Religion is a key element of the abortion law discussion. According to Professor Mary Ziegler at the Florida State University College of Law, almost every opponent of abortion in the United States identifies as Catholic or Evangelical. Religion consistently plays a very prominant role in countries with strict and prohibitive abortion laws. This demonstrates another connection between women’s rights and abortion legislation, as men historically have been in positions of power within religious institutions, creating an asymetrical gender balance. However, even the oldest religious institutions have to adapt to the current popular belief; just like the legislator, they cannot afford too big of a disparity between the people’s views and their policies. Pope Francis’ recent voicing of support for same-sex unions illustrates a willingness for adjustment to a more inclusive church. This could potentially signify a shift in perspective that will someday lead to a more equitable view on abortions as well.
The discussion on abortion law may seem like a delicate matter for legislators to handle, especially in countries where legislation or delegislation clashes with the public opinion. However, while the debate on abortion is intense and divisive, oftentimes the voices against legal abortion are more loud than numerous. Thus, a lag between the public sense of justice and the sources of law will only occur if such opinions get disproportionate representation in the legal system. This may be seen in the United States as Amy Coney Barret takes the vacant seat in the Supreme Court following the recent passing of former Justice Ruth Bader Ginsburg. It has suddenly become a real possibility that abortions will be made illegal in several states. If this should happen, one might say it is no longer possible to trace the positive correlation between women’s rights and abortion law. The contradiction between the progressive development of women’s rights and strict abortion policies seem to create a legislative crossroad.

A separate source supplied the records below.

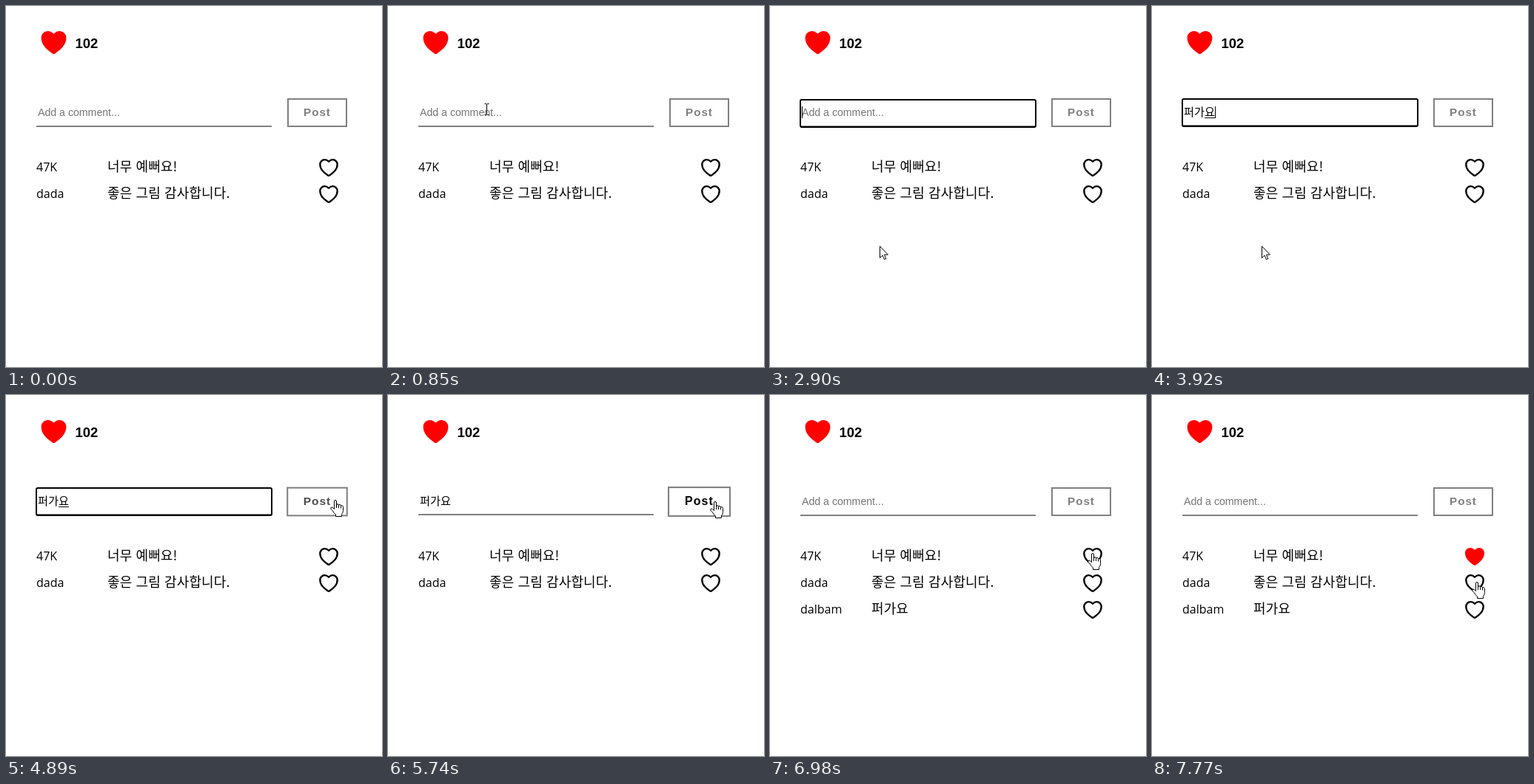
These frames come from a looping animation (508 px wide and 489 px high, 8000 ms). An HTML page with a canvas:

```html
<!DOCTYPE html>
<html lang="ko">
<head>
<meta charset="utf-8">
<style>
html, body { margin: 0; width: 100%; height: 100%; overflow: hidden; background: #fff; }
canvas { display: block; width: 508px; height: 489px; }
</style>
</head>
<body>
<canvas id="stage"></canvas>
<script>
const W = 508, H = 489, LOOP = 8000, STEP = 50;
const canvas = document.getElementById('stage');
const ctx = canvas.getContext('2d');
const dpr = window.devicePixelRatio || 1;
canvas.width = W * dpr;
canvas.height = H * dpr;

const ARIAL = '"Liberation Sans", Arial, sans-serif';
const LATIN = '16px "Open Sans", sans-serif';
const HANGUL = '"Noto Sans CJK KR", "Noto Sans CJK", sans-serif';
const GREY = '#808080';

const FOCUS = 1120, BLUR = 5740, POSTED = 5840, LIKED = 7520;
const HOVER_IN = 4840, HOVER_OUT = 6480, HOVER_MS = 200;

const comments = [
  ['47K', '너무 예뻐요!'],
  ['dada', '좋은 그림 감사합니다.'],
  ['dalbam', '퍼가요']
];

// Input value after each key press, as composed by the input method
const edits = [
  [FOCUS, ''], [2480, 'ㅍ'], [2530, '퍼'], [2750, 'ㅍ'], [2900, ''],
  [3250, 'ㅍ'], [3350, '퍼'], [3650, '퍽'], [3740, '퍼가'],
  [3830, '퍼강'], [3920, '퍼가요'], [POSTED, '']
];

// Pointer path: time, x, y of the hot spot
const path = [
  [350, 388, 195], [900, 108, 135], [1120, 108, 135], [1370, 126, 258],
  [1520, 148, 325], [4420, 148, 325], [4520, 158, 340], [4790, 464, 175],
  [4840, 455, 155], [4890, 445, 142], [5040, 443, 143], [5690, 443, 143],
  [5840, 440, 146], [6060, 440, 146], [6310, 426, 145], [6600, 431, 188],
  [6880, 435, 213], [6930, 434, 213], [6980, 436, 214], [7520, 436, 214],
  [7570, 437, 203], [7670, 438, 226], [7770, 439, 253]
];

const heartShape = new Path2D('M0 2.9C1.4 1.4 3.3 0 6.1 0C9.9 0 13 3.2 13 7C13 10.4 11.8 13.6 9.3 16.6' +
  'C8.2 18 6 20.3 1.1 23.6Q0 24.2-1.1 23.6C-6 20.3-8.2 18-9.3 16.6C-11.8 13.6-13 10.4-13 7' +
  'C-13 3.2-9.9 0-6.1 0C-3.3 0-1.4 1.4 0 2.9Z');
const arrowShape = new Path2D('M.5 .5V16.2L4.1 12.8L6.5 18.3L8.8 17.3L6.5 11.9H11.4Z');
const handShape = new Path2D('M5.5 12.5V2Q5.5 .5 7 .5Q8.5 .5 8.5 2V7Q8.7 5.7 10 5.7Q11.5 5.7 11.5 7.3' +
  'Q11.8 6.4 13 6.4Q14.5 6.5 14.5 8.3Q14.9 7.6 16 7.7Q17.5 8 17.5 9.7V14.5Q17.5 17.3 15.5 19.5V22.5' +
  'H7.5V20Q5 18 3.5 15L.8 12.2Q.2 10.5 2 10Q3.5 10 5.5 12.5Z');
const fingerLines = new Path2D('M8.5 7V11M11.5 7.3V11M14.5 8.3V11.5');
const beamShape = new Path2D('M-3 -7.5H-1L0 -7L1 -7.5H3M0 -7V7M-3 7.5H-1L0 7L1 7.5H3');

const clamp01 = v => Math.min(1, Math.max(0, v));
const smooth = v => Math.sin(clamp01(v) * Math.PI / 2);

function text(str, x, y, font, color = '#000', spacing = 0) {
  ctx.font = font;
  ctx.fillStyle = color;
  ctx.letterSpacing = spacing + 'px';
  ctx.fillText(str, x, y);
}

function heart(cx, top, scale, filled) {
  ctx.save();
  ctx.translate(cx, top);
  ctx.scale(scale, scale);
  if (filled) {
    ctx.fillStyle = '#f00';
    ctx.fill(heartShape);
  } else {
    ctx.translate(0, 1.2);
    ctx.scale(0.9, 0.9);
    ctx.lineWidth = 2.6;
    ctx.lineJoin = 'round';
    ctx.strokeStyle = '#000';
    ctx.stroke(heartShape);
  }
  ctx.restore();
}

function drawInput(t) {
  const [since, value] = edits.filter(e => e[0] <= t).pop() || [0, ''];
  const focused = t >= FOCUS && t < BLUR;
  const top = value ? 125 : 126;

  ctx.fillStyle = GREY;
  ctx.fillRect(41, top + 36, 318, 2);
  if (focused) {
    ctx.strokeStyle = '#000';
    ctx.lineWidth = 2;
    ctx.beginPath();
    ctx.roundRect(41, top + 1, 318, 37, 2);
    ctx.stroke();
  }

  if (value) text(value, 43, 149, '300 15.2px ' + HANGUL);
  else text('Add a comment...', 43, 149, '14.15px ' + ARIAL, '#757575');

  if (!focused) return;
  const end = 43 + 14 * value.length;
  ctx.fillStyle = '#000';
  if (value) ctx.fillRect(end - 14, 151, 14, 1);
  const idle = t - since;
  if (idle < 550 || Math.floor((idle - 550) / 510) % 2) ctx.fillRect(end, 136, 1, 16);
}

function drawButton(t) {
  const hover = smooth((t - HOVER_IN) / HOVER_MS) - smooth((t - HOVER_OUT) / HOVER_MS);
  const shade = Math.round(128 * (1 - hover));
  const scale = 1 + 0.05 * hover;
  ctx.save();
  ctx.translate(420.5, 144.5);
  ctx.scale(scale, scale);
  ctx.translate(-420.5, -144.5);
  ctx.strokeStyle = GREY;
  ctx.lineWidth = 2;
  ctx.strokeRect(381, 126, 79, 37);
  text('Post', 402, 149, 'bold 15.2px ' + ARIAL, `rgb(${shade},${shade},${shade})`, 1);
  ctx.restore();
}

function drawComments(t) {
  const count = t < POSTED ? 2 : 3;
  comments.slice(0, count).forEach(([name, body], i) => {
    const y = 224 + 36 * i;
    text(name, 41, y, LATIN);
    ctx.wordSpacing = '1px';
    text(body, 137, y, '300 18px ' + HANGUL, '#000', 0.12);
    ctx.wordSpacing = '0px';
    heart(436, y - 17, 1, i === 0 && t >= LIKED);
  });
}

function pointerAt(t) {
  const next = path.findIndex(p => p[0] > t);
  if (next < 0) return path[path.length - 1].slice(1);
  const [t0, x0, y0] = path[next - 1];
  const [t1, x1, y1] = path[next];
  const k = Math.floor((t - t0) / STEP) * STEP / (t1 - t0);
  return [x0 + (x1 - x0) * k, y0 + (y1 - y0) * k].map(Math.round);
}

function pointerKind(x, y) {
  const within = (l, t, r, b) => x >= l && x <= r && y >= t && y <= b;
  if (within(41, 126, 359, 164)) return 'beam';
  if (within(379, 124, 462, 165)) return 'hand';
  if (within(423, 201, 449, 306) && (y - 201) % 36 < 31) return 'hand';
  return 'arrow';
}

function drawPointer(t) {
  if (t < path[0][0]) return;
  const [x, y] = pointerAt(t);
  const kind = pointerKind(x, y);
  ctx.save();
  ctx.lineWidth = 1;
  ctx.lineJoin = 'round';
  ctx.strokeStyle = '#000';
  ctx.fillStyle = '#fff';
  if (kind === 'beam') {
    ctx.translate(x + 0.5, y);
    ctx.stroke(beamShape);
  } else {
    ctx.translate(kind === 'hand' ? x - 7 : x, y);
    const shape = kind === 'hand' ? handShape : arrowShape;
    ctx.fill(shape);
    ctx.stroke(shape);
    if (kind === 'hand') ctx.stroke(fingerLines);
  }
  ctx.restore();
}

function draw() {
  const t = performance.now() % LOOP;
  ctx.setTransform(dpr, 0, 0, dpr, 0, 0);
  ctx.fillStyle = '#fff';
  ctx.fillRect(0, 0, W, H);
  heart(64.5, 34, 1.3, true);
  text('102', 93.5, 57, 'bold 18.5px ' + ARIAL);
  drawInput(t);
  drawButton(t);
  drawComments(t);
  drawPointer(t);
  requestAnimationFrame(draw);
}
draw();
</script>
</body>
</html>
```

The Polish government has selected their course. Where this will lead is not yet known, but judging by the fact that the de-facto delegalisation of abortion has resulted in the largest demonstrations the country has seen since the fall of Communism in 1989, the decision has created a monumental rift between the law and the people. The inauguration of Amy Coney Barret in the Supreme Court may have put the U.S. next in line for a similar situation.
What route to take at this crossroad ultimately comes down to a simple line of argumentation. On a personal level, it is obviously possible to be against abortion, while still remaining in support of its legalisation. It is as simple as thinking, ‘I would not do it myself and/or I do not want others to do it, yet I still believe it is important that women are given a choice’. As a citizen you are free to choose either direction. However, a legislative body who claims to protect personal autonomy and recognises women’s right to decide for themselves what they are, or are not, to do with their own bodies, does not have the same option. It has to go down the road that gives women a choice when it comes to pregnancy, if it truly supports the progressive development of women’s rights.